• [MATERIAL FOR THIS TASK]:

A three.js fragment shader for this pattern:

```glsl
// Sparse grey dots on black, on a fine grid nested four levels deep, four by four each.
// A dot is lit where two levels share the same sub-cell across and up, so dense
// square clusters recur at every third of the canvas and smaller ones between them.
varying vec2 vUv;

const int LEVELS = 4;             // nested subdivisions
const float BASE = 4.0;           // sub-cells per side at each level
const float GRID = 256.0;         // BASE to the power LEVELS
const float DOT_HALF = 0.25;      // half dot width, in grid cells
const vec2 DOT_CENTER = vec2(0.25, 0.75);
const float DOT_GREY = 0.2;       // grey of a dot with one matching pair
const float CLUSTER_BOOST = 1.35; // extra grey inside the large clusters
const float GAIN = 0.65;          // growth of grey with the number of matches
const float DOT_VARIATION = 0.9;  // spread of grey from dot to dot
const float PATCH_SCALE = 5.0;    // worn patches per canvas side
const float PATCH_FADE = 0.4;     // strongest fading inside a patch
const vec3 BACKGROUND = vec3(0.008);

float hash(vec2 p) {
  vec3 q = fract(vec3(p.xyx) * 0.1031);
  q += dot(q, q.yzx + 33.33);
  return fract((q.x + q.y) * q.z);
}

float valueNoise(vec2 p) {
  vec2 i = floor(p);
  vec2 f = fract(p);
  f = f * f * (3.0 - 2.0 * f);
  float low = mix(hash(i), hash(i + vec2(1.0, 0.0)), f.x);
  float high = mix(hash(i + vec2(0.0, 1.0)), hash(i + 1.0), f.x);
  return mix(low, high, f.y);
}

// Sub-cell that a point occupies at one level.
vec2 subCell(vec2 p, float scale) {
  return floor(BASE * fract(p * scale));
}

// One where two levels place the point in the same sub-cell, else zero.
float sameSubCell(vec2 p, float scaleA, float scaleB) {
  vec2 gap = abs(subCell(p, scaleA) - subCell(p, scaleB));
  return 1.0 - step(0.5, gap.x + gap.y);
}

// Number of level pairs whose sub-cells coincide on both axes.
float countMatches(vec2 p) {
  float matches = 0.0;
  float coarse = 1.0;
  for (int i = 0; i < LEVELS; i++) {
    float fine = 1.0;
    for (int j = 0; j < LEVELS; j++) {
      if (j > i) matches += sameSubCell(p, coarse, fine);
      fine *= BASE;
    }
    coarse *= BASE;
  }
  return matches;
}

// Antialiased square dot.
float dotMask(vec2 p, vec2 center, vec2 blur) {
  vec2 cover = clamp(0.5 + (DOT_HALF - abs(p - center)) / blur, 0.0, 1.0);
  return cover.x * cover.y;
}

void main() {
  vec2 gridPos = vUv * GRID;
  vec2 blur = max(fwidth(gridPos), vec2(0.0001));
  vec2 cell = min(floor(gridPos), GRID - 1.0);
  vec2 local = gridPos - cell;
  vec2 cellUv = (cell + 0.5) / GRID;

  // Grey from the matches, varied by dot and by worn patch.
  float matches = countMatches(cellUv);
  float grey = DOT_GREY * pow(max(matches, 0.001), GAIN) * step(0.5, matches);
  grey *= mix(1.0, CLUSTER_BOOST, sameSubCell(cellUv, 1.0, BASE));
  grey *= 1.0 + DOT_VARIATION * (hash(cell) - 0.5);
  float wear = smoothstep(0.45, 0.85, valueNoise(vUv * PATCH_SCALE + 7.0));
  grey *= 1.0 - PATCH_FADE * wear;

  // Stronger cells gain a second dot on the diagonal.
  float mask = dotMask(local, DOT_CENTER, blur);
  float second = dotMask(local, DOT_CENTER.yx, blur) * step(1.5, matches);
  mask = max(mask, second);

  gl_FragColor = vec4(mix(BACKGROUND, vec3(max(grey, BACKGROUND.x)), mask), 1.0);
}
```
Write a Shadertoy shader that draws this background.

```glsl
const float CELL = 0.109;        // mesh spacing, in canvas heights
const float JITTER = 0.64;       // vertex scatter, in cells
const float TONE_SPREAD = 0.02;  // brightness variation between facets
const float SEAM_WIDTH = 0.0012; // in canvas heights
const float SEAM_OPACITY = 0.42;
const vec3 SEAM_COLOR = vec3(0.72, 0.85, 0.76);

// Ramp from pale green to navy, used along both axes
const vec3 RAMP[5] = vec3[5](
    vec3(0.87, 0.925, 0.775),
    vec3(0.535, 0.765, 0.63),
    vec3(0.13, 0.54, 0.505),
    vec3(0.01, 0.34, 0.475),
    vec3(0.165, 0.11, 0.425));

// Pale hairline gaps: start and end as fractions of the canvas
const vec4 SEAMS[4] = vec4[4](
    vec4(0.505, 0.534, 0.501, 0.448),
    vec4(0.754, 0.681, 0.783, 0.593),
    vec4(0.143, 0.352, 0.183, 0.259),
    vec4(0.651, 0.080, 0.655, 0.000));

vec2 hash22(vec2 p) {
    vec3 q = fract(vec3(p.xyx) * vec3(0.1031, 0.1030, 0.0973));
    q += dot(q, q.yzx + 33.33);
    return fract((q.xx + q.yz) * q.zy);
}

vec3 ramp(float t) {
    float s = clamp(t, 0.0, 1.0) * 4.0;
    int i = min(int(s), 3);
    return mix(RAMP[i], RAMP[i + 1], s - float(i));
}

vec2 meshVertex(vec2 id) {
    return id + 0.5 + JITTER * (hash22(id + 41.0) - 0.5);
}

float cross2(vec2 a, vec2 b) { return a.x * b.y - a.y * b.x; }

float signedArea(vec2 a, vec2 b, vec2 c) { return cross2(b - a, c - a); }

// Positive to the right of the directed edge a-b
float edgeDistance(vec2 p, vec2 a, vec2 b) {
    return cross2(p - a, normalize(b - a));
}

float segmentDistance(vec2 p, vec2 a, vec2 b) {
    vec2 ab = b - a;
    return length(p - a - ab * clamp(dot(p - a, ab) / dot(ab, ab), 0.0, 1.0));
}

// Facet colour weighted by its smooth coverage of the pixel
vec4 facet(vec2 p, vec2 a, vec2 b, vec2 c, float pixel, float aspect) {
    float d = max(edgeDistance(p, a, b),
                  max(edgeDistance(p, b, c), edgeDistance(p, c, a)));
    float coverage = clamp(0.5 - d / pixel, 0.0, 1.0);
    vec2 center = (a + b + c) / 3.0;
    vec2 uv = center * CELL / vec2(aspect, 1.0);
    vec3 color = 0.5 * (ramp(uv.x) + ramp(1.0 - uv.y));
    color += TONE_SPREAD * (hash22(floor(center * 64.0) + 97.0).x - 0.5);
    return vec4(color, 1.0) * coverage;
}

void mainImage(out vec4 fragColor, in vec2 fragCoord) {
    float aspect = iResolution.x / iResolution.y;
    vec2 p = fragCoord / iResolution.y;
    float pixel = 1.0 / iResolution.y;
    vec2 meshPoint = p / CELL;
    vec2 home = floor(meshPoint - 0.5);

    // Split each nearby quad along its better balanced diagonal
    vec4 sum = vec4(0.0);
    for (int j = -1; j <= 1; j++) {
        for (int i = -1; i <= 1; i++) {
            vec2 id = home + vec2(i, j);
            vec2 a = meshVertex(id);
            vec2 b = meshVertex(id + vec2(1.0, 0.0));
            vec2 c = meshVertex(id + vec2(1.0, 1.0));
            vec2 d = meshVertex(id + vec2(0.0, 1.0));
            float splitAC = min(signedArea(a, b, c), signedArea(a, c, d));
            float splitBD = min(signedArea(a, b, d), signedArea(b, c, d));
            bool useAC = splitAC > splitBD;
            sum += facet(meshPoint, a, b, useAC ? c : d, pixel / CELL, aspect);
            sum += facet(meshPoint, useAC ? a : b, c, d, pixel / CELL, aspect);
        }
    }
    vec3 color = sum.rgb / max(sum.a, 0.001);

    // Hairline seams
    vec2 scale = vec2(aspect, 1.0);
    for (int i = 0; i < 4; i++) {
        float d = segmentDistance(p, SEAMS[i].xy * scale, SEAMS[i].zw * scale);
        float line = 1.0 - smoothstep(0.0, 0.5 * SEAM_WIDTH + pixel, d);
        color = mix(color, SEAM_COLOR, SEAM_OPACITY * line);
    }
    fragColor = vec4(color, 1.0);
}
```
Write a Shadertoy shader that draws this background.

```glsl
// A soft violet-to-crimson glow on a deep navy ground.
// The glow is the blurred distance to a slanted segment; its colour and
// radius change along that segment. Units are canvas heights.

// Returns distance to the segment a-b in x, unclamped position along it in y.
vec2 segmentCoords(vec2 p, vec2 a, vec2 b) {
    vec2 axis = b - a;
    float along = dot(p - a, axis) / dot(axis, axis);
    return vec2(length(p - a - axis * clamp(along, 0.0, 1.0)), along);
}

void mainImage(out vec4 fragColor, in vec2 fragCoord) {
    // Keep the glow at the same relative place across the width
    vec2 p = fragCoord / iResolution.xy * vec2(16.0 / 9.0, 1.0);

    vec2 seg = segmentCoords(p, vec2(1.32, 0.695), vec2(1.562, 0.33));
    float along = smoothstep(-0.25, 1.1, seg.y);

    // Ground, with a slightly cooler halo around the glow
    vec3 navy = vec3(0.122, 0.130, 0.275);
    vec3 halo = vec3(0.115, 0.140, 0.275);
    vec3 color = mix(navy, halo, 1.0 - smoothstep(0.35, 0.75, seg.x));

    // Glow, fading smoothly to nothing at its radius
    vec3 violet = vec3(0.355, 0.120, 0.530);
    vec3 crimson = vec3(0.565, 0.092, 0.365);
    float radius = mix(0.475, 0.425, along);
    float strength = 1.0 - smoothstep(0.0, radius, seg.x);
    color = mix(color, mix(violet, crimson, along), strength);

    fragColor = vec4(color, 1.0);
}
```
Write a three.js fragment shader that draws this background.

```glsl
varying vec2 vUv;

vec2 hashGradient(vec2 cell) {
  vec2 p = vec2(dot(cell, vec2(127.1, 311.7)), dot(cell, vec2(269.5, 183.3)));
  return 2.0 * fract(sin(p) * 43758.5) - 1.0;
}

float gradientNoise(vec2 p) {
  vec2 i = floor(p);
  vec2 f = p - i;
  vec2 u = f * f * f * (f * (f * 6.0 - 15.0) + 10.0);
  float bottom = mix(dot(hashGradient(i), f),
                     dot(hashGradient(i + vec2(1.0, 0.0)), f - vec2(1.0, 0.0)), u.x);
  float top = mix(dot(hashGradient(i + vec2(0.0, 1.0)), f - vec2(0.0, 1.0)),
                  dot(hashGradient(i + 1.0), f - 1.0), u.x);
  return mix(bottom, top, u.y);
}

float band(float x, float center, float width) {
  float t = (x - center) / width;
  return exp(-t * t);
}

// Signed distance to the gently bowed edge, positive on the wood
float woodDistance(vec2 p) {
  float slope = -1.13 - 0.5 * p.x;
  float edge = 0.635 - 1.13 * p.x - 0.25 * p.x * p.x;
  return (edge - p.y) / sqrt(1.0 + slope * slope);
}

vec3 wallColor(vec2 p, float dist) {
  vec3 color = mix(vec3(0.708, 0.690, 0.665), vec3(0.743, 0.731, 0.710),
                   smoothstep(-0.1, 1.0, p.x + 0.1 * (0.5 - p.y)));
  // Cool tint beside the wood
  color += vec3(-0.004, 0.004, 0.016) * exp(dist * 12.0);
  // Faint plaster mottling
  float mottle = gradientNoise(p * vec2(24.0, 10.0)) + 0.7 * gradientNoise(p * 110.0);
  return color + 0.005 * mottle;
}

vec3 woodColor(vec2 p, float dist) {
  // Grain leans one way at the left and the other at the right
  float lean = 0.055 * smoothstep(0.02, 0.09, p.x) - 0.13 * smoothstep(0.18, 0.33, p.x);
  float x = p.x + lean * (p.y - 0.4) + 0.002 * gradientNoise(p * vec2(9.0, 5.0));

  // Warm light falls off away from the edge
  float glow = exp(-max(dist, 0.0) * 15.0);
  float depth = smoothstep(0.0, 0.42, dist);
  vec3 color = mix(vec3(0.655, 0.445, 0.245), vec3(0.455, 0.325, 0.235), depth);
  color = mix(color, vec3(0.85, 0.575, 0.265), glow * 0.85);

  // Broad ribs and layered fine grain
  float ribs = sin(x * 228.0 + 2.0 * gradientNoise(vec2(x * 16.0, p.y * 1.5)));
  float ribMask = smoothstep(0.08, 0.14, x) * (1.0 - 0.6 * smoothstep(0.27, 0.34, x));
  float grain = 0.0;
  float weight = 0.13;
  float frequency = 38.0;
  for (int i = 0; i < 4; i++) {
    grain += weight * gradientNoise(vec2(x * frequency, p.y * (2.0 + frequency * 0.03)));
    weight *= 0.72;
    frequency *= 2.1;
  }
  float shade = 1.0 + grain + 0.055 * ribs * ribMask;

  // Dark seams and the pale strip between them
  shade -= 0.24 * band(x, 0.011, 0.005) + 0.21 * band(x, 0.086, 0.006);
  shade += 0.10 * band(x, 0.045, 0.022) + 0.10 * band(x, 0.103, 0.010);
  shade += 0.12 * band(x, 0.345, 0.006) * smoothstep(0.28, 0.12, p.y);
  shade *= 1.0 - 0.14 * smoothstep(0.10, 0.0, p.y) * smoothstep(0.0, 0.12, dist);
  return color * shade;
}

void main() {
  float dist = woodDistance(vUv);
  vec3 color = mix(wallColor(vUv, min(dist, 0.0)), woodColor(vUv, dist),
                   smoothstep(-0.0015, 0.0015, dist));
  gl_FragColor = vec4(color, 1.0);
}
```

• [WHAT THE EXERCISE ASKS]: Using the material above, work out how many lines hold the word "heights". Reply with that number alone.

• [ANSWER SECTION]: 3